| The dismal science|
A "tax cut" is an umbrella term to describe a government unit decreasing any of its tax rates. For example, the Bush tax cuts were cuts that reduced income tax rates of upper-income, capital-owning households.
In the short term, tax cuts have the effect of lowering the government's revenue and raising the real income of those affected by the cut. Economists debate the validity and applicability of hypotheses like the Laffer curve, which holds that when the stars are right, tax cuts can result in raising the government's revenue because of increases in economic activity. When looking at the US, there is little evidence for this assertion: During the Clinton years, tax increases went along with a booming economy; under Bush, a substantial tax cut failed to achieve even remotely similar growth and government revenue stayed well below the 2000 projections. President Obama not only extended the Bush tax cuts, but added additional tax cuts claiming the boost was necessary to keep the recovery going. 
Another problem is that government spending levels can't be as easily adjusted, and spending cuts seldom go along with lagging revenue. Tax-funded social and welfare programs are popular, education and infrastructure spending is crucial for a country's long-term economic outlook, and many people (especially on the right) also favor high levels of military spending. Thus, tax cuts tend to result in staggering deficits - Presidents Reagan and George W. Bush are among the worst offenders here, while the "tax-and-spend liberal" Clinton left office with a budget surplus.
Effects on corporations
Essentially, lower tax rate increases the effect of debt in the overall cost of capital, from Modigliani–Miller theorem. Thus, as taxes are lowered, the weighted average cost of capital increases, creating a disincentive for the corporations to expand. As a result, whatever the money the corporation has leftover that isn't used to pay taxes are usually distributed in the form of dividends. To be fair, some of these amounts goes to people's retirement fund through ownership by investment funds that owns these company. However, there is one significant issue here: most of these funds do not own a significant portion of the company to determine how much, when to distribute or whether to distribute in the first place.

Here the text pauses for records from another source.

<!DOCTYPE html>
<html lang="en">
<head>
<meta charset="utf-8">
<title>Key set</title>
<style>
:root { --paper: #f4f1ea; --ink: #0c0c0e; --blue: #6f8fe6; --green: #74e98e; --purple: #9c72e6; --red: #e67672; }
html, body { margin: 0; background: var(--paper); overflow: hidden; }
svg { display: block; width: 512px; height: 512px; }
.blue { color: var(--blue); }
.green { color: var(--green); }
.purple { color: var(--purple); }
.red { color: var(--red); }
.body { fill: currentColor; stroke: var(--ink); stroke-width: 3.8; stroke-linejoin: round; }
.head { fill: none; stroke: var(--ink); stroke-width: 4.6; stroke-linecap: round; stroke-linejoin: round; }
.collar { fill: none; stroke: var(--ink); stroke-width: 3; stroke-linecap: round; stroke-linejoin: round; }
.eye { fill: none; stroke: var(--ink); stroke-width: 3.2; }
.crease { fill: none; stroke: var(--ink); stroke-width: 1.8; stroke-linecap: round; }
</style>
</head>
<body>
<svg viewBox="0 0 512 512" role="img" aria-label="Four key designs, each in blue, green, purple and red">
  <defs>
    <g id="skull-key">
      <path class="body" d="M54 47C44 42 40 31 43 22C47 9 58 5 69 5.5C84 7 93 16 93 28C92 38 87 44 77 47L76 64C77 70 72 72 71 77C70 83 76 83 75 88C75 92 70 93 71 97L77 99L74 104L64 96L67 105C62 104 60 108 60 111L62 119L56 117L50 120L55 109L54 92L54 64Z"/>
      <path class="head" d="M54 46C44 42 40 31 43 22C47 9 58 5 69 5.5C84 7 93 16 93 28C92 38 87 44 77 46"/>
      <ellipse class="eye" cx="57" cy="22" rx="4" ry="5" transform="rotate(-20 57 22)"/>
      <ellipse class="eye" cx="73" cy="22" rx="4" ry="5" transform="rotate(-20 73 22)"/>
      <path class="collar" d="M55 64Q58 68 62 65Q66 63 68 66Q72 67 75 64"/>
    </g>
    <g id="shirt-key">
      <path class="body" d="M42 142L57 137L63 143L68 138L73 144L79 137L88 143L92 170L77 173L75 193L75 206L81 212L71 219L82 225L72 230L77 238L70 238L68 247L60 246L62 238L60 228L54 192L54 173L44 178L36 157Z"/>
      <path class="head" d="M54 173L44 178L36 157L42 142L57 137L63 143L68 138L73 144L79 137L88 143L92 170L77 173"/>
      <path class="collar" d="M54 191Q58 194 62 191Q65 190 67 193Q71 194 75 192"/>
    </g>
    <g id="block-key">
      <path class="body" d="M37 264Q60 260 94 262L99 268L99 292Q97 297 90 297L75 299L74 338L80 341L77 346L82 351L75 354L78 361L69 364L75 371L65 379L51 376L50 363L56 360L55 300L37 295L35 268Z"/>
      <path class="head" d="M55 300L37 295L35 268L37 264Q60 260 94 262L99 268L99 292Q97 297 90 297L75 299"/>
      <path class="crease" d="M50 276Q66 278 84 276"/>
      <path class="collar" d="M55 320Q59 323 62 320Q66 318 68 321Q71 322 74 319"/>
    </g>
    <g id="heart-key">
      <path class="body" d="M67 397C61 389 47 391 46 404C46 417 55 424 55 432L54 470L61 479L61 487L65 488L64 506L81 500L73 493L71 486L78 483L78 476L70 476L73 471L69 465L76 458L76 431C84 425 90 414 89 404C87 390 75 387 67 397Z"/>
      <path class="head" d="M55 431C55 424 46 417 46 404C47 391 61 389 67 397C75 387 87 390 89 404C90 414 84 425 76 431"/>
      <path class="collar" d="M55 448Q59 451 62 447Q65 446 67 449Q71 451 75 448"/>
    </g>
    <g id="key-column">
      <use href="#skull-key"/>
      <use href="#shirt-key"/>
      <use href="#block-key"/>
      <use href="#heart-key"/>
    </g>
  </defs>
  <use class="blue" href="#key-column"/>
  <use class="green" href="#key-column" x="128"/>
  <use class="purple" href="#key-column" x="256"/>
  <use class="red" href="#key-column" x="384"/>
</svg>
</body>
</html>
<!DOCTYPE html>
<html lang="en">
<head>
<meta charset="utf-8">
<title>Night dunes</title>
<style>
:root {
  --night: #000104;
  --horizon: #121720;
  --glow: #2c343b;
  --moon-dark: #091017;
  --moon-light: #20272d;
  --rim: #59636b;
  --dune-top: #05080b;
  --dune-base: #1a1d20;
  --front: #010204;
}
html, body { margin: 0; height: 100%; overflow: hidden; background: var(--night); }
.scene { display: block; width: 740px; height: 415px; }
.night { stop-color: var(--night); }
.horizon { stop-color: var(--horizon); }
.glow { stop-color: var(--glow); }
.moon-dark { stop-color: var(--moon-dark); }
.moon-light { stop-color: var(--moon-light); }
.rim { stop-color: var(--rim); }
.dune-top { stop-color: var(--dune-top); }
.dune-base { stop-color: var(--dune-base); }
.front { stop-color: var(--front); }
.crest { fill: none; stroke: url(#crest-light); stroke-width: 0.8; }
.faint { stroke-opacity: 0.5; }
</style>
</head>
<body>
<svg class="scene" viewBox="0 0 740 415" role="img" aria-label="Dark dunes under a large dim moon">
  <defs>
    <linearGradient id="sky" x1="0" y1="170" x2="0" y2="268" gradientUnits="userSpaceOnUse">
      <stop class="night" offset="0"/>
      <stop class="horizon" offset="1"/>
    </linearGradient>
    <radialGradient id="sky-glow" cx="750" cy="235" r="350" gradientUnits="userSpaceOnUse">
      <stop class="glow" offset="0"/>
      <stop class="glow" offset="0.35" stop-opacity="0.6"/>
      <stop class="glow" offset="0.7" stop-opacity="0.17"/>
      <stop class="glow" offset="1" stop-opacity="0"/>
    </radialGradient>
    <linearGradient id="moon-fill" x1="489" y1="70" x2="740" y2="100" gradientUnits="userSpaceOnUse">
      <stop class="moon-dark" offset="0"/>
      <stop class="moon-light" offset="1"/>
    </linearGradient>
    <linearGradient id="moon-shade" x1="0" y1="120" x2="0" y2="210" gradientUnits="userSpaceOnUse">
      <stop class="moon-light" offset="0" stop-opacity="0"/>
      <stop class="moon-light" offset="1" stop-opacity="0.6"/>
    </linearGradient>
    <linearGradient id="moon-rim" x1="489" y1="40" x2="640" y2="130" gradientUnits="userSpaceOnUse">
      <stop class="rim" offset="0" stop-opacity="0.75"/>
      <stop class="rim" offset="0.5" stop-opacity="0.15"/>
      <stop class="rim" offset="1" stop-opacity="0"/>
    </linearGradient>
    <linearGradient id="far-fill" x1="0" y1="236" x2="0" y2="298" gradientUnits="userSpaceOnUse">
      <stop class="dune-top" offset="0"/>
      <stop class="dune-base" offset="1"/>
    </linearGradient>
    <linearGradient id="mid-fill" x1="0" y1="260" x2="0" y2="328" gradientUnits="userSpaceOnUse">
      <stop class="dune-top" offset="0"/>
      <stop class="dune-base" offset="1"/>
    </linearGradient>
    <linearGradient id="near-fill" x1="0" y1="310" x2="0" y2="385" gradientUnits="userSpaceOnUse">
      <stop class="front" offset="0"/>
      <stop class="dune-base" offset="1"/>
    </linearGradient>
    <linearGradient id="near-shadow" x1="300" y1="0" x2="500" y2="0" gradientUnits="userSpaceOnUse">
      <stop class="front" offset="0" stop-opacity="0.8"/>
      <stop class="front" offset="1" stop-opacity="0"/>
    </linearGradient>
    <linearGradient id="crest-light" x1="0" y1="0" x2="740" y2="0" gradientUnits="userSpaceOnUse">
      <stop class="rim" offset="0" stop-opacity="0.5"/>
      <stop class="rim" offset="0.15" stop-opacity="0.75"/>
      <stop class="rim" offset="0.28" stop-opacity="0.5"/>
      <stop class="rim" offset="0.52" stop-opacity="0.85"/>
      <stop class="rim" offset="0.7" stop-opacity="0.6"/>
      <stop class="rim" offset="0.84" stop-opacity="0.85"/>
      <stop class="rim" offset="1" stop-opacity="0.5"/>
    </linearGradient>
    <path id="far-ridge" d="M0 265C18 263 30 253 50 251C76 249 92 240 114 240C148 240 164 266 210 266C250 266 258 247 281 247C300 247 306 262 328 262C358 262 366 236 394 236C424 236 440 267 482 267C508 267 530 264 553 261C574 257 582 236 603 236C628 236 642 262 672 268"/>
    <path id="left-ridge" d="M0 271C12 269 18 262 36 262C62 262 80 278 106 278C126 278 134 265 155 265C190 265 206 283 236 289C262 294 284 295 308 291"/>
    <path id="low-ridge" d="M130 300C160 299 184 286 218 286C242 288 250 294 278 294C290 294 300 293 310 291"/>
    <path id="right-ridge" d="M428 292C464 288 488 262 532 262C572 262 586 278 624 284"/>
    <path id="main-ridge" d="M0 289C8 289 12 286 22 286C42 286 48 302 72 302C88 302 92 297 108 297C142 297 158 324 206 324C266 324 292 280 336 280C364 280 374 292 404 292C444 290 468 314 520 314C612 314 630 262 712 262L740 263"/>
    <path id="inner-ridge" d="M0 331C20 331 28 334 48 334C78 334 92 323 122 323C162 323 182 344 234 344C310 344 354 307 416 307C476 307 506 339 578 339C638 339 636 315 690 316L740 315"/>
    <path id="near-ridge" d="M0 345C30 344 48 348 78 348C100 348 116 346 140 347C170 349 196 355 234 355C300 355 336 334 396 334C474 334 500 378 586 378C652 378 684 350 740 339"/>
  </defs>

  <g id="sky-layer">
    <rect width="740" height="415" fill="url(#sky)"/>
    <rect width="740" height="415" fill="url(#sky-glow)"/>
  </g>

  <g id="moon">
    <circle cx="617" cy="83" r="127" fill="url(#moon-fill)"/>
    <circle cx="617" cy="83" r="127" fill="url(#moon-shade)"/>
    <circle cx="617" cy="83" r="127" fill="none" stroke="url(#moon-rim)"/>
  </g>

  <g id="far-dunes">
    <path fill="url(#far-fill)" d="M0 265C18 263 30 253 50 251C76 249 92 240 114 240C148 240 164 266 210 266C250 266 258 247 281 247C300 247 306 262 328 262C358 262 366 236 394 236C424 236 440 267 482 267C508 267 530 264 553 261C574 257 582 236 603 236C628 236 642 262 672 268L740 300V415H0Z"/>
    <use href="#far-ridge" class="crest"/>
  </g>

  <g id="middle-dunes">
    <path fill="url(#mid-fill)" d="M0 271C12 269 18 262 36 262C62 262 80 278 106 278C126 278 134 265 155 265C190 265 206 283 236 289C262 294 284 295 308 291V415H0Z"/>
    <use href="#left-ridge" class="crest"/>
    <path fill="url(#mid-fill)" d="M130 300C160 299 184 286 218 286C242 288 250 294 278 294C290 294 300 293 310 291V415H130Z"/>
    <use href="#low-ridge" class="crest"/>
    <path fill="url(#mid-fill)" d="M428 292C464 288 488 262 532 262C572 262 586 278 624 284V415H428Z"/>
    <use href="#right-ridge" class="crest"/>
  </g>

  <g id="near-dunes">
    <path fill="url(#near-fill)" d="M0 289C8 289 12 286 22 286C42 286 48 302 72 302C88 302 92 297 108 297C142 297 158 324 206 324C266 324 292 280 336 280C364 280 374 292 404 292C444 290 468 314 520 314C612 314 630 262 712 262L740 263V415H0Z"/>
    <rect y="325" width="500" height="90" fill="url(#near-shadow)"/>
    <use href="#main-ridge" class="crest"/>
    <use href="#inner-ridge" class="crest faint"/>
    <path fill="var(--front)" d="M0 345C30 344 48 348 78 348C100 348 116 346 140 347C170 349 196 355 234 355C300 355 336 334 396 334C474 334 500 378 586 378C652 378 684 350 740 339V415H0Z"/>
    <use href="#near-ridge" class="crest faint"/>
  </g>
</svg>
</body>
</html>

Effects on investments
Given all else equal, lowering tax rate generally increases investment risk. You heard it right. It causes investments to be riskier. That is because the losses can be used to reduce taxable income in most jurisdictions.
Perpetual tax-cutting mechanism
Republicans tend to believe, for some odd reason, that you can keep reducing the level of taxation repeatedly, indefinitely. This may be due to the notion that one of their economic advisers invented the Laffer curve, which makes the assertion that if you drop taxes, tax receipts will actually go up. Unfortunately, the
church of tax cuts Reagan Administration interpreted the curve wrong: the taxes were too low for maximum revenue at that time, not too high, so when they cut taxes, the revenue went down. While some of this loss was indeed recouped through economic growth, tax receipts grew much more slowly after the Reagan tax cuts than after increases under Bill Clinton.
Still, nowadays a Republican who wants to get anywhere in his career will pretty much have to sign Grover Norquist's pledge never to raise taxes, and invariably, their proposed response to economic downturns will be new rounds of tax cuts. It doesn't take a math genius to figure out that even if the Laffer Curve were correct, the combination of these principles would steadily drive tax rates and revenues towards the 0% point, inevitably resulting in bankruptcy.
- Paul Krugman: Invincible Ignorance, NYT
- Apart from amount spent through management malfeasance, such as empire building or pet projects that has no significant value to the company or shareholders in general.
- Growth funds, for example, prefers the company they own to save the money for expansion.
- Obvious exceptions exists such as the investments held in tax-exempt accounts
- Otherwise why would every last one of those republican-nominated presidential candidates since Ronald Reagan candidate talk about tax cuts?
- The CBO's handy graph of revenues
- A Time article compiling various sources
- From the "Center on Budget and Policy Priorities"
- Americans for Tax Reform: Current List of Taxpayer Protection Pledge Signers for the 112th Congress